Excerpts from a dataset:
_____

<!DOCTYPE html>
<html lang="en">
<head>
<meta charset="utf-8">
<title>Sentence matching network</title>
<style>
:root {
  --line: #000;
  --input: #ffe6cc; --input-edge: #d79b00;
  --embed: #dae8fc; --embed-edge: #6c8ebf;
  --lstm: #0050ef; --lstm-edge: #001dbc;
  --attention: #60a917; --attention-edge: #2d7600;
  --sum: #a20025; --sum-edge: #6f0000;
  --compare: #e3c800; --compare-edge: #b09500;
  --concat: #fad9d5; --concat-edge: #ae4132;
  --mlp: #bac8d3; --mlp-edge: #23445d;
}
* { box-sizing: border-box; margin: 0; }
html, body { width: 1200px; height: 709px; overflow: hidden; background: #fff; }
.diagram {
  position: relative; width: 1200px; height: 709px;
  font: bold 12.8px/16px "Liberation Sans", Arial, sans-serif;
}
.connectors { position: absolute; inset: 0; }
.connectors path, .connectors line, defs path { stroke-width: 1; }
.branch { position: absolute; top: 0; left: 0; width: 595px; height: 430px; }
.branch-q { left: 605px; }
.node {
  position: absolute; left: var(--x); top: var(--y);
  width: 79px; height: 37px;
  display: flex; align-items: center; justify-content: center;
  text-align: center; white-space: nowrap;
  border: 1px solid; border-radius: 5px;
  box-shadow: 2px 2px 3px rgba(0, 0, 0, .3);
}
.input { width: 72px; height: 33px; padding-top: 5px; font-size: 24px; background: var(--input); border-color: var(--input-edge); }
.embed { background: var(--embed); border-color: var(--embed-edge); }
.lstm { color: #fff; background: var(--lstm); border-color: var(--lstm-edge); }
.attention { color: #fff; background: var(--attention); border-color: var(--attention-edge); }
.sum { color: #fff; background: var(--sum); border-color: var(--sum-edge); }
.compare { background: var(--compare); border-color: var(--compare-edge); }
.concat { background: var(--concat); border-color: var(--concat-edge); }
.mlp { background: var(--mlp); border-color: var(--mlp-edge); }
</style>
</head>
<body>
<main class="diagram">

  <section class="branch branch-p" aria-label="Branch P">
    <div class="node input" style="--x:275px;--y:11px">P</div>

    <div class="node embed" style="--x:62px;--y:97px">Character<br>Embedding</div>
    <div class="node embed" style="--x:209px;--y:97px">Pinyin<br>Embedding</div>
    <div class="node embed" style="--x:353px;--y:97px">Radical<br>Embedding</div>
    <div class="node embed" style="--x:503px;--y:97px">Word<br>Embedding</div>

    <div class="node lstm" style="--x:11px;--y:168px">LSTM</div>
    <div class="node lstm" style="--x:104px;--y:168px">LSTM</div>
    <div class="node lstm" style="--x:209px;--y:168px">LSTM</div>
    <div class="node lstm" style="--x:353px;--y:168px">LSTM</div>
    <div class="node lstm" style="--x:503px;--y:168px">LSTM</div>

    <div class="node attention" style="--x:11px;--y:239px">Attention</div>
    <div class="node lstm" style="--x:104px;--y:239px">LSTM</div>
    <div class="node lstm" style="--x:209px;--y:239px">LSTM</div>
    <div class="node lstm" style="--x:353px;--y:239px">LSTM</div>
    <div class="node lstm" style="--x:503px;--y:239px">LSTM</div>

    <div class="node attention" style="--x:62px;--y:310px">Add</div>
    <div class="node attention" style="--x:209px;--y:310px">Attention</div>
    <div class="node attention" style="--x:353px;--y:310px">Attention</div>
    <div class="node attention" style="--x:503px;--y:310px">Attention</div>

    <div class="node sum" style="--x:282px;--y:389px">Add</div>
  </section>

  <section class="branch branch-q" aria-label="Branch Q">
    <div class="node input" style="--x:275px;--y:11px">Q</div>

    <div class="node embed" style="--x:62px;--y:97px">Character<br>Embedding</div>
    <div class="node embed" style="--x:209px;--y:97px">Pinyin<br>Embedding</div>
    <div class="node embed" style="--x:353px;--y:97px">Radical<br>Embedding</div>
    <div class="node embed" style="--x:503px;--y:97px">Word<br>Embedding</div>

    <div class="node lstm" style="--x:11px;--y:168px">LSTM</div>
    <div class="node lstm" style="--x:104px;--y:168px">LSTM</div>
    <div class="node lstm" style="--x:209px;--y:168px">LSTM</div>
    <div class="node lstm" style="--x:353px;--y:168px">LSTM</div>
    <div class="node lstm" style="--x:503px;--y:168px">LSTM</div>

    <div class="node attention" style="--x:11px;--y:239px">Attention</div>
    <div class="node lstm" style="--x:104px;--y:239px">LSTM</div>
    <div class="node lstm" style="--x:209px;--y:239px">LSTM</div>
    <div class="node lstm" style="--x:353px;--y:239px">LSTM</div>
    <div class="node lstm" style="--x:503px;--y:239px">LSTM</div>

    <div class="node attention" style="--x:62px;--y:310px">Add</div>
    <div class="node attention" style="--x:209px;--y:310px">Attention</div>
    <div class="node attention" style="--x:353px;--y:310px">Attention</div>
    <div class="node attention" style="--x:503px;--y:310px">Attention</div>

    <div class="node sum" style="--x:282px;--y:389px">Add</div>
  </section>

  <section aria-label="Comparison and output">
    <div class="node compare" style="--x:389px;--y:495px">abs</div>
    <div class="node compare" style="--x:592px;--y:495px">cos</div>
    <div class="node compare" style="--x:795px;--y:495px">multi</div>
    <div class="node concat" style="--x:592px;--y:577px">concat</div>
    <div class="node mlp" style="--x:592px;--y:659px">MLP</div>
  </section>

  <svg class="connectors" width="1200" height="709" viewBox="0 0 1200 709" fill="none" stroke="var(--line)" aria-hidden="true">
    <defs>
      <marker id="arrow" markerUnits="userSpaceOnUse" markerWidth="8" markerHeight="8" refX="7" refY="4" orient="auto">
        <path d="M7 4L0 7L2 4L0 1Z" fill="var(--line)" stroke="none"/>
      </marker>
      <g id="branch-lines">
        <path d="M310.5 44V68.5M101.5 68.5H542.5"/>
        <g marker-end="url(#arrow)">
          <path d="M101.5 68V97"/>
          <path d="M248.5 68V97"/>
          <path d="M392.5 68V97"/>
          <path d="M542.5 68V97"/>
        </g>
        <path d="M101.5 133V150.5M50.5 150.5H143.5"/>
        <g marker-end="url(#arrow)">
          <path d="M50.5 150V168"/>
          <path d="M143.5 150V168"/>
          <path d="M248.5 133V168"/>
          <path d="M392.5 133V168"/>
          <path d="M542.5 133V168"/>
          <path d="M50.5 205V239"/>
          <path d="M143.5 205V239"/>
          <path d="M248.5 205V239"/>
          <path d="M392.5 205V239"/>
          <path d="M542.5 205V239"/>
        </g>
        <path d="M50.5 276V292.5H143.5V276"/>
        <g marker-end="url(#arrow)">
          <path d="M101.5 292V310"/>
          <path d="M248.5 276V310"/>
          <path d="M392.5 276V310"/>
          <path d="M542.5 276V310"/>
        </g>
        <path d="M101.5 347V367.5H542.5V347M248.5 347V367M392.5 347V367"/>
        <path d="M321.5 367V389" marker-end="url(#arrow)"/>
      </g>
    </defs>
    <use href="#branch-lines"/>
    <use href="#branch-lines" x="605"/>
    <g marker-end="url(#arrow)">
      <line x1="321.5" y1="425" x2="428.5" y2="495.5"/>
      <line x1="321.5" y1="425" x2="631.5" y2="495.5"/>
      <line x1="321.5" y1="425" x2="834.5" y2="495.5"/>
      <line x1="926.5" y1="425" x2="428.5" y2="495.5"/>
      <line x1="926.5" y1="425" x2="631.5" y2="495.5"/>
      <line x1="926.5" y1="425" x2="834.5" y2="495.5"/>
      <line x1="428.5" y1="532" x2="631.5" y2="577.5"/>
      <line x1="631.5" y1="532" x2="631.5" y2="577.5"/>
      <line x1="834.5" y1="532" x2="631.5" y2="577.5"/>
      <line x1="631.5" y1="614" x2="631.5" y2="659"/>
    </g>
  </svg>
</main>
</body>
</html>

_____

Work to be completed: Take every line from the records above that has the word "branch" and copy it.

Response to the exercise:
.branch { position: absolute; top: 0; left: 0; width: 595px; height: 430px; }
.branch-q { left: 605px; }
  <section class="branch branch-p" aria-label="Branch P">
  <section class="branch branch-q" aria-label="Branch Q">
      <g id="branch-lines">
    <use href="#branch-lines"/>
    <use href="#branch-lines" x="605"/>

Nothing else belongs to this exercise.